In film and television, themes of memory and nostalgia are most frequently used, similar to our exhibition Poetics of Place.

You are invited to explore how nostalgia intertwines with film genres and what implications re-imagining the past hold, in a conference with Dr Laura Mee and Dr Caitlin Shaw, lecturers at the University of Hertfordshire, School of Creative Arts. The conference covers topics including memory and nostalgia, particularly with regard to science fiction, Western dramas and period dramas.

Watch this video by Laura and Caitlin introducing the conference, we will add more short introductory films from other speakers in the coming month.

The conference will be available to watch after the event. Find out more here.

Introduction to the Topic and Conference Genre/Nostalgia
By Laura Mee and Caitlin Shaw

Sense of Place: History and Identity
By contributor Dr Derek Johnston

Dr Derek Johnston is Lecturer in Broadcast at Queen’s University Belfast, where he primarily teaches on the history and analysis of television and radio. His research is focuses on fantastic genres, such as science fiction and the Gothic, including how these texts can be interpreted in relation to ideas and issues of identity. This includes how identity is presented as rooted in history and in place, and a sense of human connectedness to environment through a shared history.

The particular research presented here is related to the genre of folk horror. While this is typically presented as an idyllic community, this is still a horror genre, and the horror of folk horror is often in the cost of this relationship between people and environment. There is an increased in interest in folk horror as a genre, including the television series The Living and the Dead, which is featured in the video alongside the classic The Wicker Man and a clip from the BBC’s 1978 living history programme Living in the Past.

Children’s books, adult culture and horror
By contributor Andy McCormack

My name is Andy McCormack and I am a current PhD candidate at the Centre for Research in Children’s Literature at the University of Cambridge. In this video, I read from ‘Mister Babadook’, the ostensible children’s book embedded in Jennifer Kent’s 2014 psychological horror film ‘The Babadook’. ‘Mister Babadook’ functions as a shadow text to the symbolic children’s book in the popular imagination, and as an embodiment of its author’s own psychological shadow.

Andy is researching the intersections of child and adult culture through analysis of the children’s book as an object recontextualised in contemporary adult fiction. His theoretical interests include postmodernism and psychoanalytic, specifically Jungian, theory.

Feminising the Recent Past
By contributor Cat Mahoney

Cat Mahoney is a Derby Fellow in Communication and Media at the University of Liverpool.

She is particularly interested in the relationship between historical fictions and collective memory.

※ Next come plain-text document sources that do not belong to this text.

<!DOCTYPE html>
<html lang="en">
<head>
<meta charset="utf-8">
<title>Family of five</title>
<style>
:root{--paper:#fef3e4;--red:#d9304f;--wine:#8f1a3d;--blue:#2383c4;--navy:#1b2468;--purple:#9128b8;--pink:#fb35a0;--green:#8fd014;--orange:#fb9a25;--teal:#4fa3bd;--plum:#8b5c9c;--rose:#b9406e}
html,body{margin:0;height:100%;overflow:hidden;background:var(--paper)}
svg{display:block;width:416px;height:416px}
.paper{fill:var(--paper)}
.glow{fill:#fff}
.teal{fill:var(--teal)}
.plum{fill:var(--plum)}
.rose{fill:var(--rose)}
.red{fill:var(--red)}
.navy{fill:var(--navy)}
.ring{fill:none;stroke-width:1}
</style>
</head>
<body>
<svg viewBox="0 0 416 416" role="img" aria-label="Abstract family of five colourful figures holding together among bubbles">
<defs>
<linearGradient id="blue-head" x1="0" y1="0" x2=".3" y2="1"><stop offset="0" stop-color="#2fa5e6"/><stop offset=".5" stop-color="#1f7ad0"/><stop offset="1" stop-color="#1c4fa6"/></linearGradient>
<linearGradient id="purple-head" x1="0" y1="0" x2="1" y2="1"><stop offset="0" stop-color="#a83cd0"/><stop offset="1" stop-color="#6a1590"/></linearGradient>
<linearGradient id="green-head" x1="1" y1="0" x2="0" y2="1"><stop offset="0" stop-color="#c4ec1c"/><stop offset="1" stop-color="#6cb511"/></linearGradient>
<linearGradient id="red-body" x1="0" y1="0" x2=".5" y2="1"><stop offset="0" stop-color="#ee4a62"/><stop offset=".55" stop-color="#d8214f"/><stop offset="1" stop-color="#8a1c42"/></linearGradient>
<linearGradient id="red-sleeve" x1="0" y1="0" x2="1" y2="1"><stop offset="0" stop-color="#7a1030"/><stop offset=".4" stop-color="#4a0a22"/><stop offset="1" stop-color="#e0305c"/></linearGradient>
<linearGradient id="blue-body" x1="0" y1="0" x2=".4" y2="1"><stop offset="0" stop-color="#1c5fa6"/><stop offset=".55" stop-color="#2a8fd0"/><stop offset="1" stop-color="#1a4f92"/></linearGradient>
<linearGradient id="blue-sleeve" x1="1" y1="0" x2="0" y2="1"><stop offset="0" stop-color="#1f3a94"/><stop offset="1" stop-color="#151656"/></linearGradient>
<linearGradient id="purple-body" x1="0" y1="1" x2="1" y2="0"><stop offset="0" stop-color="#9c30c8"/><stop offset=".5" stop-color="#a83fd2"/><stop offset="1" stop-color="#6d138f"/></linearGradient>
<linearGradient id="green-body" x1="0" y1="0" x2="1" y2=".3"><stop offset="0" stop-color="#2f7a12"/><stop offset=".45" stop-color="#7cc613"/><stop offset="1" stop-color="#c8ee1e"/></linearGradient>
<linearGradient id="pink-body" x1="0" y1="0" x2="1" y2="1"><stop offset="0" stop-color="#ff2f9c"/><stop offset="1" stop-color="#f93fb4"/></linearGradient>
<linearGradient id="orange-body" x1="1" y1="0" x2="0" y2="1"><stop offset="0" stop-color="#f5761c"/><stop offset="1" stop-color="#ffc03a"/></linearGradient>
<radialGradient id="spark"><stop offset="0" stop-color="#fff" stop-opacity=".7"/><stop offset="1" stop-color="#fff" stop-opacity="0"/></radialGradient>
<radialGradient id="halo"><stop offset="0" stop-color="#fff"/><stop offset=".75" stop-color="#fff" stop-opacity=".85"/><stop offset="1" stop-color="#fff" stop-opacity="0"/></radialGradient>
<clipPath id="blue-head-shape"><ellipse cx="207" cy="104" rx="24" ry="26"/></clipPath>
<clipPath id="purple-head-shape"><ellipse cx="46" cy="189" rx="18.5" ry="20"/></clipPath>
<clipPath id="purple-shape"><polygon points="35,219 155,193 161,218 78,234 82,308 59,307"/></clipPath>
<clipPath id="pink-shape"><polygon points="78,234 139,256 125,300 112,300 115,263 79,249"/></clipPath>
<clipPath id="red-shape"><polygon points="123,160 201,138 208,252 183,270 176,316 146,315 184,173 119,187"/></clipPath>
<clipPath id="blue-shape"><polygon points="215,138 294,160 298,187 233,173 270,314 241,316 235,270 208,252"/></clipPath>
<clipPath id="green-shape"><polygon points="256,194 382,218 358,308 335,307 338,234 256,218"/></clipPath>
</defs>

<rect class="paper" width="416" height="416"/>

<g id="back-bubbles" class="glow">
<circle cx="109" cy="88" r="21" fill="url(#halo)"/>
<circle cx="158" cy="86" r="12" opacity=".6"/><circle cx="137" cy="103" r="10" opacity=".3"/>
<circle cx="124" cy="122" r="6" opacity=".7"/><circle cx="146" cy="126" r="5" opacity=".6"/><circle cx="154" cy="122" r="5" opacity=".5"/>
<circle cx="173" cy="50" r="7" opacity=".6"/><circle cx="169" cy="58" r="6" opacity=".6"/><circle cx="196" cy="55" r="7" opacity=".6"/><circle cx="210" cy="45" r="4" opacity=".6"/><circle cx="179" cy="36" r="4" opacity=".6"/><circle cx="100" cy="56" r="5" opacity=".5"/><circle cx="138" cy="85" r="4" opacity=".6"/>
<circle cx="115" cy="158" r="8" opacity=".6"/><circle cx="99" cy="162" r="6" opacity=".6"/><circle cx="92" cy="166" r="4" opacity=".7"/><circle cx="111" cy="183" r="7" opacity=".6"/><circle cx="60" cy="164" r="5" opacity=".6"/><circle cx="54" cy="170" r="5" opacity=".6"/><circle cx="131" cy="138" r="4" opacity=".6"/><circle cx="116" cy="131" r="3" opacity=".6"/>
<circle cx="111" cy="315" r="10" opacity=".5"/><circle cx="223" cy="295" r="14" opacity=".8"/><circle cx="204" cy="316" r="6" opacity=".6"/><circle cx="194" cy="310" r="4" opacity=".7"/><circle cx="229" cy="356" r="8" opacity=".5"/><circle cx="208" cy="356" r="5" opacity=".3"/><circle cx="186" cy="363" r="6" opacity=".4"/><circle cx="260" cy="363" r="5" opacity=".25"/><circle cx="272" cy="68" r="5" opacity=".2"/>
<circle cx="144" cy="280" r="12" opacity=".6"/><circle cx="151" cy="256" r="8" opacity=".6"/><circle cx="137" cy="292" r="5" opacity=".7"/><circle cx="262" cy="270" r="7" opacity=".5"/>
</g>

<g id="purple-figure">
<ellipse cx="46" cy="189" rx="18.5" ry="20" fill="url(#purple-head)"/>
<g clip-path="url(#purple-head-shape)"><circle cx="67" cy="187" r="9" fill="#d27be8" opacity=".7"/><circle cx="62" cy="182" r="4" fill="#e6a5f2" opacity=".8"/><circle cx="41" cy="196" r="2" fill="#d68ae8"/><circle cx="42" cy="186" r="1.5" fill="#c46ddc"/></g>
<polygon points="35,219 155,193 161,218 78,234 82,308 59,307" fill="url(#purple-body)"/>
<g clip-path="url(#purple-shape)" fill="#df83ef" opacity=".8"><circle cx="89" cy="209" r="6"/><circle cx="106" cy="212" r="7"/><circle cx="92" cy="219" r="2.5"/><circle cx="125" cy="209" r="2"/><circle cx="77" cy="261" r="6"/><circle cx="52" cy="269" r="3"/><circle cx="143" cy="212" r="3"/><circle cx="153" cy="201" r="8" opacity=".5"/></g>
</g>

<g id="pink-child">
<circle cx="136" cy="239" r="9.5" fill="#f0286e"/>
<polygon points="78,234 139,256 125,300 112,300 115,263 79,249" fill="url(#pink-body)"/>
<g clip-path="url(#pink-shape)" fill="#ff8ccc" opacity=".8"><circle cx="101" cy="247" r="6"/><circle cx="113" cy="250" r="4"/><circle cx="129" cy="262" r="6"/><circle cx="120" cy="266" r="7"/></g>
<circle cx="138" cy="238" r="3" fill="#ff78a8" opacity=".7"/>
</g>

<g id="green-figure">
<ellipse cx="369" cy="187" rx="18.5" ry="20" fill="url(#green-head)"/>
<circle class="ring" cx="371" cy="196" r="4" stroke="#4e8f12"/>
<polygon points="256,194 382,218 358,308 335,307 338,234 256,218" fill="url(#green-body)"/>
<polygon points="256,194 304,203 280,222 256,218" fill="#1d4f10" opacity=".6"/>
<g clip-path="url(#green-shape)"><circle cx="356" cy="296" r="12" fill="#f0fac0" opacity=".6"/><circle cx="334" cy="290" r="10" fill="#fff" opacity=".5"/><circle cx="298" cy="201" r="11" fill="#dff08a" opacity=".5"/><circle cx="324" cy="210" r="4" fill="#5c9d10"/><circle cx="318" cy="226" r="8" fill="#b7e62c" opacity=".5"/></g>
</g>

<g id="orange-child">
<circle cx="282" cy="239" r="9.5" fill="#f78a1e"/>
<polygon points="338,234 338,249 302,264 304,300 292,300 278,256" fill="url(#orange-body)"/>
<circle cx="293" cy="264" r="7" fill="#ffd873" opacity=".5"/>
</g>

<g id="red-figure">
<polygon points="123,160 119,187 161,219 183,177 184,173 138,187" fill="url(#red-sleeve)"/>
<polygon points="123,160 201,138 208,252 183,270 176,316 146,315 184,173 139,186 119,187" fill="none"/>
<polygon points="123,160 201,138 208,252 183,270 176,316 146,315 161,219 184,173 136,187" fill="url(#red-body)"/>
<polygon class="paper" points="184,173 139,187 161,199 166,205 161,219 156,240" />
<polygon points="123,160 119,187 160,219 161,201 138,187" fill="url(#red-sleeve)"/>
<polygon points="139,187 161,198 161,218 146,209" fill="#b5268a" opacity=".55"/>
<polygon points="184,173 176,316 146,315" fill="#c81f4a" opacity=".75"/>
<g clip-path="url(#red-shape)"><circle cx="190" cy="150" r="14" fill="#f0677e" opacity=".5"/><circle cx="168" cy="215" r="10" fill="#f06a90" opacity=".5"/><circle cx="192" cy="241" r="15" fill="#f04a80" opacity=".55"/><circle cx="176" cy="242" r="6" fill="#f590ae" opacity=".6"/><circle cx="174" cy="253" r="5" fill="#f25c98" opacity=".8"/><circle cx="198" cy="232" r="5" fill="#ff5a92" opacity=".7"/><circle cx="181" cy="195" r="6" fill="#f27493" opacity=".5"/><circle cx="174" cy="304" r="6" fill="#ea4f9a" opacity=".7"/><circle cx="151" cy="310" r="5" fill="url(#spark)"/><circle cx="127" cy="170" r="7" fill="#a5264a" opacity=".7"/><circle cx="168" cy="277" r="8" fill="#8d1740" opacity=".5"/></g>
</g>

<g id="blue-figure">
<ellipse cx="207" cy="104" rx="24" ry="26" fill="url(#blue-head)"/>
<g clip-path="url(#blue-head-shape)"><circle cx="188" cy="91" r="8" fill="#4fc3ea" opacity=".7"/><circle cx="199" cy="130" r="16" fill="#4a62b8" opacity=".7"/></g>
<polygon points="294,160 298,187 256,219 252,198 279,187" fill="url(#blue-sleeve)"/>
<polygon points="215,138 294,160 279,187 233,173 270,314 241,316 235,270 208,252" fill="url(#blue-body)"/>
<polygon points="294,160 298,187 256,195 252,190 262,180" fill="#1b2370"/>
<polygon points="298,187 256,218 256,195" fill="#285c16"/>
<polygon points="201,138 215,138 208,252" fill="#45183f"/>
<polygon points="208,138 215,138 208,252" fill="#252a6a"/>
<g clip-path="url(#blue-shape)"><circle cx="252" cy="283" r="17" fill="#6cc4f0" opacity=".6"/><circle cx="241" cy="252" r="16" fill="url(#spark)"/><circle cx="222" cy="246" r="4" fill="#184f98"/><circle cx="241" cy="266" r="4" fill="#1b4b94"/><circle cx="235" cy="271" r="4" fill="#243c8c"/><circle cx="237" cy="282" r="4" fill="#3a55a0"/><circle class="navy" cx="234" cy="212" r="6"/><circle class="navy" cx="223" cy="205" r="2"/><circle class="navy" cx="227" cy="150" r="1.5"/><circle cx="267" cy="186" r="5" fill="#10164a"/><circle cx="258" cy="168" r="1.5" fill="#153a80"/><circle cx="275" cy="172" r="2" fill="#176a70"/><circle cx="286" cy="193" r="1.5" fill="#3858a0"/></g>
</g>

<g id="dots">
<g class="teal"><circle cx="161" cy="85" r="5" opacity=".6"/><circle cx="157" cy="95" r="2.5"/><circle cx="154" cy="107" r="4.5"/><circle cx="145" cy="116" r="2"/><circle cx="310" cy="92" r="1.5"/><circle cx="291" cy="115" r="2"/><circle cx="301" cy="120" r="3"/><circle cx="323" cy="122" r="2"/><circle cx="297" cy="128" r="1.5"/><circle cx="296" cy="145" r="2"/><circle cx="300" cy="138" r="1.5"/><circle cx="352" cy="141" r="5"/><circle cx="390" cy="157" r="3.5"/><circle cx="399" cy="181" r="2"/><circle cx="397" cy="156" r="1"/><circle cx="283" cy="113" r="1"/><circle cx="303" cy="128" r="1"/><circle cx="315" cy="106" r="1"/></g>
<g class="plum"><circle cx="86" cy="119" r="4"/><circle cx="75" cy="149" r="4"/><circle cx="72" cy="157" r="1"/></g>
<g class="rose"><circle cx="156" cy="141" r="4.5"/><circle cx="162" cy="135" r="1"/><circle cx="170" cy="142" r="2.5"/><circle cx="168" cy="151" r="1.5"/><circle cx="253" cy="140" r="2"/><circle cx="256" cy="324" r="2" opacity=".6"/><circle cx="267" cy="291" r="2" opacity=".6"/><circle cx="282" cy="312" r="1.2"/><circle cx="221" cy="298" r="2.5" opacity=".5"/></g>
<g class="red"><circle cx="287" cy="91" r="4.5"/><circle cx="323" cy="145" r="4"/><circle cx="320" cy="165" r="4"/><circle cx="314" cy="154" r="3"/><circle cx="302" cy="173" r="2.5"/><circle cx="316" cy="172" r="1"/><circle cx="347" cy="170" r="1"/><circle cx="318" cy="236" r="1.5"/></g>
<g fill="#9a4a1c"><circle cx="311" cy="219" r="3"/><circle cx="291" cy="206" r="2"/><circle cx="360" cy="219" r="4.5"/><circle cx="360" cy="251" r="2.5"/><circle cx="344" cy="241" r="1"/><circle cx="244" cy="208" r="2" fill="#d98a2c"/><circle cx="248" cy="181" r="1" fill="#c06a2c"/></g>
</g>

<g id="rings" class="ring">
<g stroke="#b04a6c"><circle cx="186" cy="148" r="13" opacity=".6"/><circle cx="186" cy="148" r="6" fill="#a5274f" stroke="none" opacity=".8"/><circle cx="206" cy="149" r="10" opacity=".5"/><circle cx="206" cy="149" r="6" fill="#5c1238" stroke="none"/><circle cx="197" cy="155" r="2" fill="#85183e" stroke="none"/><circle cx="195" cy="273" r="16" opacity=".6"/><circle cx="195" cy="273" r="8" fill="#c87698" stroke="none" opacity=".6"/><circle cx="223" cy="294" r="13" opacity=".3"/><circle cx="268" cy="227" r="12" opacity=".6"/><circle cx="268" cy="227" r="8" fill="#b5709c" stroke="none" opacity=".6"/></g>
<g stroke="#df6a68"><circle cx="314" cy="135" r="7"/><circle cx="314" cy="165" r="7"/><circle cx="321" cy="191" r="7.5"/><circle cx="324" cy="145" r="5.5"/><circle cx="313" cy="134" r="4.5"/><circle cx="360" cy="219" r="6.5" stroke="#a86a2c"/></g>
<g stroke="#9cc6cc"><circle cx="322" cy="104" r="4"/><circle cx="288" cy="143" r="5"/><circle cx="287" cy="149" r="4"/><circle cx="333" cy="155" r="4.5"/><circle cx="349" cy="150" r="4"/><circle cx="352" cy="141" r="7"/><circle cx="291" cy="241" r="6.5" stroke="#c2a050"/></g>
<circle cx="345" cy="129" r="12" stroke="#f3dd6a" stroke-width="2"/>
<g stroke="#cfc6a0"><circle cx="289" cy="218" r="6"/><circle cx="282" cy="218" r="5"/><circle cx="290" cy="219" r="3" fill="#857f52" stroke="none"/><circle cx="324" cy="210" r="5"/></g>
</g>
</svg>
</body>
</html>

Currently she is working on the feminisation of history in fiction and the different modes of representation and re-imagination offered by fictional television drama, such as Lisa McGee’s Derry Girls (Channel 4 2018) depicts life in Derry, Northern Ireland in the 1990s. Her research primarily focuses on representations of gendered pasts on screen and the relationship between television, memory and history.

An online film and television studies conference part of the Media Research Group, University of Hertfordshire.